"Nada más son cowboys and hipsters" (it's just cowboys and hipsters"); 
"parece como pueblo fantásma" (it seems like a ghost town);
"Shopping, no hay" (No shopping, pronounced chopping-- sorry, I found that hilarious. Ditto the "whatsappazo"). 

So who are these guys? Two of Mexico's best-known cartoonists: José Trinidad Camacho Orozco, aka "Trino." (Uf. Trino is the bomb.) And: José Ignacio Solórzano Pérez, who is also philosopher and conceptual artist. The latter went to the inauguration of Mexican artist Gonzálo Lebrija's show at Marfa Contemporary, "La Sombra del Zopilote" (The Vulture's Shadow), and in this eposide, in between a lot of chuckling, he tells Trino all about the town.


More out-takes:
"Es como un lote baldío chic... rasquache cool" (It's like a vacant lot that's chic... skanky cool); 
"viene la snobeada del mundo de arte" (the Snobdom of the Art World comes here);
"me gustaria ser el cherife de Marfa" (I'd like to be the sheriff of Marfa);
"un día si no me vez, estoy en Marfa" (If one day you don't see me, I'm in Marfa).

Yes, I am still, in my turtle-like fashion, working on my book about Far West Texas.... Check out my podcasts, the comparably sedate (OK, maybe even a little nerdy) but super crunchy "Marfa Mondays," here.

> Your comments are always welcome. Tweet @marfamondays

Monday, May 11, 2015

Transcript of "We Have Seen the Lights: The Marfa Ghost Lights Phenomenon" (Marfa Mondays #7)

The Marfa Mondays Podcasting Project proceeds and, yes, I am writing the book, World Waiting for a Dream: A Turn in Far West Texas

Last week, podcast #17, an interview with historian Lonn Taylor, went live, and over the past few days I've uploaded several transcripts of older podcasts, including that of podcast #7, "We Have Seen the Lights," about the Marfa Ghost Lights. 

Herewith an excerpt:

When I first visited Marfa in the late 1990s, I made an arrow for the Marfa Lights viewing area, a pullout on the highway between Marfa and the neighboring town of Alpine.
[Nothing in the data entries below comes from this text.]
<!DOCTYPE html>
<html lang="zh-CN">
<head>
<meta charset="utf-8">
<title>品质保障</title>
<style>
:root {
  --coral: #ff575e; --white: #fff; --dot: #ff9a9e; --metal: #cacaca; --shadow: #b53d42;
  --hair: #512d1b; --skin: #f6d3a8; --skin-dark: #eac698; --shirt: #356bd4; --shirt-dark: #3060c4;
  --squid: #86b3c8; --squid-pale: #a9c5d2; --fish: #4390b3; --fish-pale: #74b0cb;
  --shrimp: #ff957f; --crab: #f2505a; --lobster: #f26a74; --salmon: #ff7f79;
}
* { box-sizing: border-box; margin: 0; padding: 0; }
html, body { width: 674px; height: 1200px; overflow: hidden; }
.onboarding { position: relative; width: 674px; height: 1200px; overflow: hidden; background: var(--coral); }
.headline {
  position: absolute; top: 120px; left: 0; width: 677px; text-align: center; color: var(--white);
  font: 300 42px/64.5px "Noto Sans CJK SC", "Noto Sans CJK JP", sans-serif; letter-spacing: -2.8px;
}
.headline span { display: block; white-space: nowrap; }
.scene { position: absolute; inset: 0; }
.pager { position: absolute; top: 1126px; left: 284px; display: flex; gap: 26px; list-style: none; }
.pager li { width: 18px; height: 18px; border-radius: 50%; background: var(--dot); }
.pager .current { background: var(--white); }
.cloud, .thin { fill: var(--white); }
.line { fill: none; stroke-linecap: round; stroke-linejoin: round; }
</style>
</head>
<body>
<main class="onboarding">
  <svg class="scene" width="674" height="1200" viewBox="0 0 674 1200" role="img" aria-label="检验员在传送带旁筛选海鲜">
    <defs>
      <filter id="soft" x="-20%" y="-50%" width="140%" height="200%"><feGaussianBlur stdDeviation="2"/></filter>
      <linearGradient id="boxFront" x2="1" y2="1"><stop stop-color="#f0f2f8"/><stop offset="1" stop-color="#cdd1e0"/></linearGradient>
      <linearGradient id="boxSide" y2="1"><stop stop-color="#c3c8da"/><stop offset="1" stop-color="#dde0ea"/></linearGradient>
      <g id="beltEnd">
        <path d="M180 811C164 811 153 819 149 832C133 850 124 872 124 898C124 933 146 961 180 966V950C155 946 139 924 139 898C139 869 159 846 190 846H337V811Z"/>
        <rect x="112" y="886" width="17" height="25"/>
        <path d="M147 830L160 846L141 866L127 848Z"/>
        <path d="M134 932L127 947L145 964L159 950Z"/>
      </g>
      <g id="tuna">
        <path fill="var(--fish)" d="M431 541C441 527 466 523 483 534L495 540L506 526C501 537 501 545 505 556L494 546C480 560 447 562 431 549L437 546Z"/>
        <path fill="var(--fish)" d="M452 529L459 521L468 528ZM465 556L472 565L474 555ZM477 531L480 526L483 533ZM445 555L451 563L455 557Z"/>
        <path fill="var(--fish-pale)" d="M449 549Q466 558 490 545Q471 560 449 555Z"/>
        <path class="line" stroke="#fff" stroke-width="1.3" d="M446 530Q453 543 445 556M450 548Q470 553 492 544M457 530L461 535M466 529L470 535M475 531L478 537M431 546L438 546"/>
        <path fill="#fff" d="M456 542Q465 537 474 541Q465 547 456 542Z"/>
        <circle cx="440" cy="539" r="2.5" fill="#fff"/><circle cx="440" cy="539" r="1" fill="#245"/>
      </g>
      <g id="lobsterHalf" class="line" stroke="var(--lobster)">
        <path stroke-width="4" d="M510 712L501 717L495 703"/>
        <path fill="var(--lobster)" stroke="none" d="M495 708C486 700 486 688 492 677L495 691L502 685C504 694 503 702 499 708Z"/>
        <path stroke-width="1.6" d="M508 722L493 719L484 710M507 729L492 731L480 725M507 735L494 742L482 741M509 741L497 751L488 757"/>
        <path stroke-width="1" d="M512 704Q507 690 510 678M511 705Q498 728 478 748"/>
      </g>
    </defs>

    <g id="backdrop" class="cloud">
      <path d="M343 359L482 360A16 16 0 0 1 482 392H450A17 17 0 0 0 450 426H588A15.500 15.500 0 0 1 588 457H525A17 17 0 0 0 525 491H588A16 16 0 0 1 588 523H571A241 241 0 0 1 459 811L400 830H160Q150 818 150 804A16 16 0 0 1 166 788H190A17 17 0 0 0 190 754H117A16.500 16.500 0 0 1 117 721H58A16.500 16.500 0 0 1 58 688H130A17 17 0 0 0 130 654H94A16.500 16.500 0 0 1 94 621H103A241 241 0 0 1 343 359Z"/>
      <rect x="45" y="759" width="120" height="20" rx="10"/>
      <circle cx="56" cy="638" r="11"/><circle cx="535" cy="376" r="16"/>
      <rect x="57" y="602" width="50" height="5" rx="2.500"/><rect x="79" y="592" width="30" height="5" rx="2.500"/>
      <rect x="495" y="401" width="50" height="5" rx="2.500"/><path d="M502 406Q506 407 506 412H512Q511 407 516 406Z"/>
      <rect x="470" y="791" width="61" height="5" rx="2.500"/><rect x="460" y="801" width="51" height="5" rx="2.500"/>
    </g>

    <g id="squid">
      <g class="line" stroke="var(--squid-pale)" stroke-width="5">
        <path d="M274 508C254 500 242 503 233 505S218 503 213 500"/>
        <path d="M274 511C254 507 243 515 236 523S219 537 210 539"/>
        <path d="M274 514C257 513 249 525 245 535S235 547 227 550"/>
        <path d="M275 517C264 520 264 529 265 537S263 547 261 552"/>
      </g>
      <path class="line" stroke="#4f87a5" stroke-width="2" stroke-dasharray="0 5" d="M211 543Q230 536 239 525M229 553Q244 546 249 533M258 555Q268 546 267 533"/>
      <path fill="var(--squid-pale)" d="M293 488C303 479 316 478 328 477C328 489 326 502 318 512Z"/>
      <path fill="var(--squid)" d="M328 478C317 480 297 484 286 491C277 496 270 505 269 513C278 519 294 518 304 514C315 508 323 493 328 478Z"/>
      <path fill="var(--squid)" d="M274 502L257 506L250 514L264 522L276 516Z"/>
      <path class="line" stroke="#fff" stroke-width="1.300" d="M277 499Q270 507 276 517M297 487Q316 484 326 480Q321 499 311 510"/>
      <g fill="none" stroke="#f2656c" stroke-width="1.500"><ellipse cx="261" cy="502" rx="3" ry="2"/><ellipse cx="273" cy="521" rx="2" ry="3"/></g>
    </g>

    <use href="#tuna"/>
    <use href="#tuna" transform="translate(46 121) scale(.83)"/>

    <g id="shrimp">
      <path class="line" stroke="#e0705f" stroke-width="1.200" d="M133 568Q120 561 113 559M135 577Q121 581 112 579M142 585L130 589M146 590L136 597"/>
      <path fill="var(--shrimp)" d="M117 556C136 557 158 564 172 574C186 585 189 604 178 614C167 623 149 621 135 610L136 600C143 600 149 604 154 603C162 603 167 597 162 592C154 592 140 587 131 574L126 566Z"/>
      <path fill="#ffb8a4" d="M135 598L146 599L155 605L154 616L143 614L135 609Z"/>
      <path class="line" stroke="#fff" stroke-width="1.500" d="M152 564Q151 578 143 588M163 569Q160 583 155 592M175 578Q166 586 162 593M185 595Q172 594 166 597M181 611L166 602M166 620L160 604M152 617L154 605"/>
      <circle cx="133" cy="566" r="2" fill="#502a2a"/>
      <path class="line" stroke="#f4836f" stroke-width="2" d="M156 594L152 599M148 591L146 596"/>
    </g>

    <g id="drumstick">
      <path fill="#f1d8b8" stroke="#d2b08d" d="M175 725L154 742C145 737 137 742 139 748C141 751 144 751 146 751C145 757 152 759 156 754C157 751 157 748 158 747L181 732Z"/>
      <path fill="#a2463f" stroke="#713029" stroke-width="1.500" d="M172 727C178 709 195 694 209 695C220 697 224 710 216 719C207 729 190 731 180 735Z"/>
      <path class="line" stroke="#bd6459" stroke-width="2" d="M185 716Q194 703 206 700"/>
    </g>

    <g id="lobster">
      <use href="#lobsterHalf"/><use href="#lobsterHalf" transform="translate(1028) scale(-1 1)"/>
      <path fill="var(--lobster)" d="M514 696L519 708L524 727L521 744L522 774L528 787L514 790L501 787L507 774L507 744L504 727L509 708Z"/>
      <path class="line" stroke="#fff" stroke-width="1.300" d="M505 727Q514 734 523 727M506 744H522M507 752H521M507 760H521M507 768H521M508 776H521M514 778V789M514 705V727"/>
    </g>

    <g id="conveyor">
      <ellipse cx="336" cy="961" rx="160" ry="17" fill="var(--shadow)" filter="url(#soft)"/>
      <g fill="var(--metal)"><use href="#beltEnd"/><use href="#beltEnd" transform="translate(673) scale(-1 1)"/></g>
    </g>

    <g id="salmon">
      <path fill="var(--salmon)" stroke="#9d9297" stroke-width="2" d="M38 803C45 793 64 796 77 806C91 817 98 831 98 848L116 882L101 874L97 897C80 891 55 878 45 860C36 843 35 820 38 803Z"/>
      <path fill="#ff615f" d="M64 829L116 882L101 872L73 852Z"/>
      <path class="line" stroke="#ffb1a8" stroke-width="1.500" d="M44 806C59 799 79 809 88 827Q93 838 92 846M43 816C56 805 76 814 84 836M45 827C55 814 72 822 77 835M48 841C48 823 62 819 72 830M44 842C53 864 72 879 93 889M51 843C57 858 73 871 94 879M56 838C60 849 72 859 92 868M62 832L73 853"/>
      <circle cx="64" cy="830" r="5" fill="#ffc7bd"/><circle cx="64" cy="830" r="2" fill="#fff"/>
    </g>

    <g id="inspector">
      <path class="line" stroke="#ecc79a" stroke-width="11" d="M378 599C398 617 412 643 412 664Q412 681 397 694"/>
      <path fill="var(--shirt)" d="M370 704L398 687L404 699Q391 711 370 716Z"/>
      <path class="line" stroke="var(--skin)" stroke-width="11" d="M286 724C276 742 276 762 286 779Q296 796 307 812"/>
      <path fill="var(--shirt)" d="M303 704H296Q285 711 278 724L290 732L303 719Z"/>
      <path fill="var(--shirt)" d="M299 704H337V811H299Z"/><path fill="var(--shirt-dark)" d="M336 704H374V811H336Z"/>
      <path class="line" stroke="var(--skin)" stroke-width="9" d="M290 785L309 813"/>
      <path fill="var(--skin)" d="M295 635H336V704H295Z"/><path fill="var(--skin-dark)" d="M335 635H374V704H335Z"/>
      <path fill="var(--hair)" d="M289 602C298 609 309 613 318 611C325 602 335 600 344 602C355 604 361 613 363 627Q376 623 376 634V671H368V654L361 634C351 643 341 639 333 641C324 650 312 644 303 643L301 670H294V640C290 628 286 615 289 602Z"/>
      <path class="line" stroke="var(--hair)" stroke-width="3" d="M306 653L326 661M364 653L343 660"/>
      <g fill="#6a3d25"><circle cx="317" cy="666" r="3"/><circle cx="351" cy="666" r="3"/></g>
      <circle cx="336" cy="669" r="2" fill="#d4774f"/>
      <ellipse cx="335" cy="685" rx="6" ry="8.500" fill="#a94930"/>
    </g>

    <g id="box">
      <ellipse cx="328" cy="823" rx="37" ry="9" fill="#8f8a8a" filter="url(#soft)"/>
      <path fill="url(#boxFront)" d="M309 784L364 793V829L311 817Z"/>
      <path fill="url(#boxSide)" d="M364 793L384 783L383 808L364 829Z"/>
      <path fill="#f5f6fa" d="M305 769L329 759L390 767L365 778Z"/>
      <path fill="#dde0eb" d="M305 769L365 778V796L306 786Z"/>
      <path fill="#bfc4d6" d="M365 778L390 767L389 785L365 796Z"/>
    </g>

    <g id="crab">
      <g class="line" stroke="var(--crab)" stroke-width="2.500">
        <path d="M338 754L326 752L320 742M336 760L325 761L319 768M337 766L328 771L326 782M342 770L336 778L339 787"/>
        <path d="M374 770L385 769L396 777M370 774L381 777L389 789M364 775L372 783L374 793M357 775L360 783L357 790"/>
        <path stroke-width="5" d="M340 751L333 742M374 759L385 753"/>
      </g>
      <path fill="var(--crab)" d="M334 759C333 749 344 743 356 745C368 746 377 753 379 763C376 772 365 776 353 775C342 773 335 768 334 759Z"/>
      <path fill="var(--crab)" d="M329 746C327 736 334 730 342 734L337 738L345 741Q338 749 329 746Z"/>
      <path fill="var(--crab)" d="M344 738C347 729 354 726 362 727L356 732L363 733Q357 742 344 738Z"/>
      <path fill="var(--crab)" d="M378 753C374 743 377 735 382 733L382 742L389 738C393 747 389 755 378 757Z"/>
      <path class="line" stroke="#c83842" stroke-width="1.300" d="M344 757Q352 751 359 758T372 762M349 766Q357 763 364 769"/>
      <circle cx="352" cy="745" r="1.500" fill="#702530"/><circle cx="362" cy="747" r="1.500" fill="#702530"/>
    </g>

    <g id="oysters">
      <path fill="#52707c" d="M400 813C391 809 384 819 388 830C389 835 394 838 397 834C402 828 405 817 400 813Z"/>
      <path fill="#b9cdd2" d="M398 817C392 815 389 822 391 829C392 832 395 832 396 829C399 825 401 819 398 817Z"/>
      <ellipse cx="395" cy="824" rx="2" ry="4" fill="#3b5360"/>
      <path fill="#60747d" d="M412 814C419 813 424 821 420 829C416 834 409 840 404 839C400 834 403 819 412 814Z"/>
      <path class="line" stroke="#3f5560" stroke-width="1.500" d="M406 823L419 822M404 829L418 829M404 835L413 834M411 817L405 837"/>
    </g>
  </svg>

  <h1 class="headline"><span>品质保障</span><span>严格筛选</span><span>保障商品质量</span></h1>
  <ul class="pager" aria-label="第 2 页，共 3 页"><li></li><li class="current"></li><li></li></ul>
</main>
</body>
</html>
About 9 miles out of Marfa, it was just a parking area with, as I recall, a couple of sun-bleached picnic tables. There was an RV parked to one the side and standing on top of one of the picnic tables, a burly man in shorts and a T-shirt, his knees bent like a quarterback about to grab the football. There was no one else there. It was still light out, though the sky had paled and beyond the expanse of Mitchell Flat, the mountains to the south, the Chinatis, loomed a dusky purple. I don't recall that man turning to look at me, but he must have heard my car pull up behind him, for as I opened the door, he pointed toward the mountains and began to shout:
"OH MY GOD... OH MY GOD... OH …. MY… GOD!"
As I set my shoe on the dirt, I saw that it was surrounded by a scattering of something silvery: quarters. I have found many a penny on the sidewalk, and few dimes over the years, but this was several dollars worth of quarters. I gathered them up.
"OH MY GOD!" The man was bellowing. "OH MY GOD!!!"
I would have thought him barking mad except that, I too saw the lights and they were unlike anything I had ever seen.  
[...CONTINUE READING... includes interviews with residents...]
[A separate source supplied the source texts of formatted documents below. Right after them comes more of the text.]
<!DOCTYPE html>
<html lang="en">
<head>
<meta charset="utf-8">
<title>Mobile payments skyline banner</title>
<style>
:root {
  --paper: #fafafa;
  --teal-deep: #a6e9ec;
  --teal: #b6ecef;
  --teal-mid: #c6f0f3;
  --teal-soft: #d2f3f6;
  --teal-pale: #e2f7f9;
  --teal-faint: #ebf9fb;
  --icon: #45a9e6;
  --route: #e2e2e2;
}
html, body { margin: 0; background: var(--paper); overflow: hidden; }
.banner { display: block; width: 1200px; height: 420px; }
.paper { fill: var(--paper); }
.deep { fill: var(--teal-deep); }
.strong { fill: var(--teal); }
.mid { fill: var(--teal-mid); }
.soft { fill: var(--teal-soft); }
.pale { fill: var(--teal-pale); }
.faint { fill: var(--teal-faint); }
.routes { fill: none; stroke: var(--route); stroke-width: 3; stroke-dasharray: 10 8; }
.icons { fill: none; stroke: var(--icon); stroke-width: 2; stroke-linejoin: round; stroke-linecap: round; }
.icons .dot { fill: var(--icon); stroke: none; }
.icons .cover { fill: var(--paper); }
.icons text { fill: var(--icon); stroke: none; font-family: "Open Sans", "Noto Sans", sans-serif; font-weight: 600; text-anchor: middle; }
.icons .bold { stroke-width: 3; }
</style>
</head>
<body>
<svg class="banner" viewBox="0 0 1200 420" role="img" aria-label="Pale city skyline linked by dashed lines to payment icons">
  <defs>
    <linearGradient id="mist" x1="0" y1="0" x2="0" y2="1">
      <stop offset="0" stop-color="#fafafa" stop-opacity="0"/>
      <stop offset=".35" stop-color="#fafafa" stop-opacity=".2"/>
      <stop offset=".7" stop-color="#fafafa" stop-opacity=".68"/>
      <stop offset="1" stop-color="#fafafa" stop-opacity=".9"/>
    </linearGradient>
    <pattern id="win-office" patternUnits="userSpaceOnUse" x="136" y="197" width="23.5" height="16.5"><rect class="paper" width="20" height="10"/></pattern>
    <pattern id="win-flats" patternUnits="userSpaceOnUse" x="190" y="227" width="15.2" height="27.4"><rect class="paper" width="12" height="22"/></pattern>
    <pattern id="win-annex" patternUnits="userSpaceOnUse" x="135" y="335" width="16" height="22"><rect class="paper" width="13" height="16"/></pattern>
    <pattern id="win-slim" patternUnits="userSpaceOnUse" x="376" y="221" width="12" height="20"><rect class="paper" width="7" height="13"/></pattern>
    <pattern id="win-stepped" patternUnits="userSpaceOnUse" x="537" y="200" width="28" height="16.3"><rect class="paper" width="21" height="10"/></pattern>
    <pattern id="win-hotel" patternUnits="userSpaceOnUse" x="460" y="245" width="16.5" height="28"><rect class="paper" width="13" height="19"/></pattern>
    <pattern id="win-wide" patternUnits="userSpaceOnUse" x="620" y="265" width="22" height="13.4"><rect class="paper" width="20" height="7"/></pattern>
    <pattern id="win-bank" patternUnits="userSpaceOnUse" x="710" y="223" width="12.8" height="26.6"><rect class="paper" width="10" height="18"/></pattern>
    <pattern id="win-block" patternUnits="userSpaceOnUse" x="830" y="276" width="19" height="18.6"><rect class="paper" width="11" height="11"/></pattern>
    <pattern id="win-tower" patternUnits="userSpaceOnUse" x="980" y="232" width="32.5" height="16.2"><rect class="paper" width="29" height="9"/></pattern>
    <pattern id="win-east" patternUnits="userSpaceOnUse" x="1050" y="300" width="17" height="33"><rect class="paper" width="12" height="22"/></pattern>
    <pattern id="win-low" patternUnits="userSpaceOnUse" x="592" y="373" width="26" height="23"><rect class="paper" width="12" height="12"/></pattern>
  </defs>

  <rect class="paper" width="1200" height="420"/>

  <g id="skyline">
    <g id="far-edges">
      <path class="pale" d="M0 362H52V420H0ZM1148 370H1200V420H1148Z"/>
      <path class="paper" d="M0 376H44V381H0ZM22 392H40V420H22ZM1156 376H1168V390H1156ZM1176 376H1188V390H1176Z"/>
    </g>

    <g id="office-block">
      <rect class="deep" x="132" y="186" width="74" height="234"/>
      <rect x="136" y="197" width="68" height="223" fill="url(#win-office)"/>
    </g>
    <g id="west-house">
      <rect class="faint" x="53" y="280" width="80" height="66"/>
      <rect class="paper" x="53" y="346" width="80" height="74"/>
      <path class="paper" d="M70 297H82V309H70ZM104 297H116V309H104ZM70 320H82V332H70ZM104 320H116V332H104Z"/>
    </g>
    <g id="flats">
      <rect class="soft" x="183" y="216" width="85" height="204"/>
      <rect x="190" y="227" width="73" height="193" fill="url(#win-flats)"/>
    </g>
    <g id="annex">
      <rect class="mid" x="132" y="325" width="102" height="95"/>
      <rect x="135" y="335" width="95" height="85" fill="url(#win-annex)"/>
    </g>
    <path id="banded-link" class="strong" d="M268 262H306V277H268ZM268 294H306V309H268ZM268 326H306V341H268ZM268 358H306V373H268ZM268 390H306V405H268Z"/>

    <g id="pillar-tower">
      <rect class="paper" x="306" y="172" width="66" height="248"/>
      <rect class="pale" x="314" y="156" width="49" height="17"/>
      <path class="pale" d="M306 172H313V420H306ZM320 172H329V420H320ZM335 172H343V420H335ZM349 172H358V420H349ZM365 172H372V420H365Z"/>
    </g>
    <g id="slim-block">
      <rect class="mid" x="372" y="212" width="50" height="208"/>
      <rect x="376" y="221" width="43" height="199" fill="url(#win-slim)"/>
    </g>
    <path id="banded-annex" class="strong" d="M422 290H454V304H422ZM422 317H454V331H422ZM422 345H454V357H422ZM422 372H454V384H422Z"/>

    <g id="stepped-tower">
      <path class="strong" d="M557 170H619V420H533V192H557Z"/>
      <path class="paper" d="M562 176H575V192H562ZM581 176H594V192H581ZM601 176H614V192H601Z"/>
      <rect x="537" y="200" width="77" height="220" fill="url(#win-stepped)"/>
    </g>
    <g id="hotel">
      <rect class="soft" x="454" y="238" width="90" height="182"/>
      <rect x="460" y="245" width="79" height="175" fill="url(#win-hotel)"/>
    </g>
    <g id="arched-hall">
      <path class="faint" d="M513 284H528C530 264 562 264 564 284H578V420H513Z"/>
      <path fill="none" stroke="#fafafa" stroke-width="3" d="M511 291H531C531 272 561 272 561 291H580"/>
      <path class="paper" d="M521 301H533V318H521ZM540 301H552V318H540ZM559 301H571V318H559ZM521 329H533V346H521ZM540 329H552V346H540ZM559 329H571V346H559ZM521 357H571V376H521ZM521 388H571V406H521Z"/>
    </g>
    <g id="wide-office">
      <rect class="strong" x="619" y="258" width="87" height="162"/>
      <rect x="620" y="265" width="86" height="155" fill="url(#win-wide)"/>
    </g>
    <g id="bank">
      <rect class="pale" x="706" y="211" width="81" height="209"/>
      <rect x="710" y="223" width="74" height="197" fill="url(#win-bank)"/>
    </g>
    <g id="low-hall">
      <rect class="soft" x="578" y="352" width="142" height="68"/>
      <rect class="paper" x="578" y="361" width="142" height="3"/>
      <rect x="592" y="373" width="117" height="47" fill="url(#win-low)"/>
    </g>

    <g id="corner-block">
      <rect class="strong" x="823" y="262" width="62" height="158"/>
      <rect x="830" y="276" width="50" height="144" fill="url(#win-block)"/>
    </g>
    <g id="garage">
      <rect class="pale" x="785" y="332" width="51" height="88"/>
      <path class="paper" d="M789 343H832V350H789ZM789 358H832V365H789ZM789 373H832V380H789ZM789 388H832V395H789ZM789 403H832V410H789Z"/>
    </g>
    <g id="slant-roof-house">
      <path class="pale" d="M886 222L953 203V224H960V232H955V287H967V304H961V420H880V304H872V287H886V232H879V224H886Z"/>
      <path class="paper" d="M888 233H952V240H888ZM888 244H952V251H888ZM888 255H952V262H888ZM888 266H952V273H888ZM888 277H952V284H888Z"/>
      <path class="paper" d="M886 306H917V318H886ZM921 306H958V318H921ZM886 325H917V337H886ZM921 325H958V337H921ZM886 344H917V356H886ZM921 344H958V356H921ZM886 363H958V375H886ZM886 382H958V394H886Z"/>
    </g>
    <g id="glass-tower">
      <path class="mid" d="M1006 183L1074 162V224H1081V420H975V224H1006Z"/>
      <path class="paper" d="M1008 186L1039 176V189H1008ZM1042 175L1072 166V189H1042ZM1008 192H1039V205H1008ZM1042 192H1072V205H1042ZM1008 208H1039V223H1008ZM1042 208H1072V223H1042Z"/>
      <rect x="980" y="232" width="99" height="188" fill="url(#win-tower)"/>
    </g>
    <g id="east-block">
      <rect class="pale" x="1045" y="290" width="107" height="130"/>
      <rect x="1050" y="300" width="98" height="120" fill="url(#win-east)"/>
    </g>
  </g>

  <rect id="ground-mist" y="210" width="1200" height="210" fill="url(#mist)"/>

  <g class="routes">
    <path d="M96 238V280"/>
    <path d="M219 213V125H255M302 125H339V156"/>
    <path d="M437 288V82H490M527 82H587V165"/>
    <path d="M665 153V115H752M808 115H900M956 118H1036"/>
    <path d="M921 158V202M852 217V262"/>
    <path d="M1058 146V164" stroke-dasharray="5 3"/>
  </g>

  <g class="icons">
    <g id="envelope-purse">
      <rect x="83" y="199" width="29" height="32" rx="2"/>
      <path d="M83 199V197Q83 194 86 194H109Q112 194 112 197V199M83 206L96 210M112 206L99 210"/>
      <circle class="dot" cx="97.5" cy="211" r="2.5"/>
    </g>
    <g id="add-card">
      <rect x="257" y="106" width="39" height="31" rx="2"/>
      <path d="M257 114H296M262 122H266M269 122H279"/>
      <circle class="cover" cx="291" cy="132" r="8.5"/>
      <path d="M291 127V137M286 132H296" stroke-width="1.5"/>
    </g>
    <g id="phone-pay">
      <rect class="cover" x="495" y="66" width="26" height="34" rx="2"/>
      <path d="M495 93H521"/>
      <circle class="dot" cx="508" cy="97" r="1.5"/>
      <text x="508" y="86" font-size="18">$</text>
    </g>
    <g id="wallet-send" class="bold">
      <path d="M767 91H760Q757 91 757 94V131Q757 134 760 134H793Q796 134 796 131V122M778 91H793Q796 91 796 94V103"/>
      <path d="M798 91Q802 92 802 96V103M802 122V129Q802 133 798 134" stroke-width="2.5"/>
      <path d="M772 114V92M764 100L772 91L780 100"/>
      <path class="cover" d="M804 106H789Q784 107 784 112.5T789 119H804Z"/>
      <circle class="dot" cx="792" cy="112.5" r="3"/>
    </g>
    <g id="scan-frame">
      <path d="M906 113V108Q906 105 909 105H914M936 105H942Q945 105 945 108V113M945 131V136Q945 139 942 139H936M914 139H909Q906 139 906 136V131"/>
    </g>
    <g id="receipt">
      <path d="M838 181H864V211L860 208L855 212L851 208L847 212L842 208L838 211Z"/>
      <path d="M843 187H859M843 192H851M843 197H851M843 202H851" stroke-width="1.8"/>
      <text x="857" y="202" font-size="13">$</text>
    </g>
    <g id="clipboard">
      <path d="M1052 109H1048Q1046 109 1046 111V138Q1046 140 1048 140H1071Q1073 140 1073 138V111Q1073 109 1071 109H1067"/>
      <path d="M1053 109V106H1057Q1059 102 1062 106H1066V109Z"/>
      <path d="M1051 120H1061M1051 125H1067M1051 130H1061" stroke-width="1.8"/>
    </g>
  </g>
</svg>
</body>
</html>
> Listen to the podcast

> Listen to all the Marfa Mondays podcasts

> Your comments are always welcome, and for updates you are very welcome to sign up for my free every-other-monthly-ish newsletter. 

Monday, May 04, 2015

Marfa Mondays Podcast #17 Under Sleeping Lion: Lonn Taylor in Fort Davis

From the "secret historians" to the Propeller Man to the Filippino restaurant: you'll learn about a myriad unexpected people and stories of the Big Bend and Marfa, Texas in my interview with historian Lonn Taylor, the "Rambling Boy" columnist for the Big Bend Sentinel. Recorded in Fort Davis in March 2015.

> Listen in anytime right here.

> Read the transcript

"Everybody kind of has a stereotype of Marfa either as the cattle town where they filmed “Giant” or a contemporary art center. I like discovering things that don’t fit into that stereotype. "                                                                --Lonn Taylor

> Marfa Mondays home page with all 17 podcasts (of a projected 24)

> Your COMMENTS are always welcome, and you are also most welcome to sign up for my newsletter which goes out every other month-ish.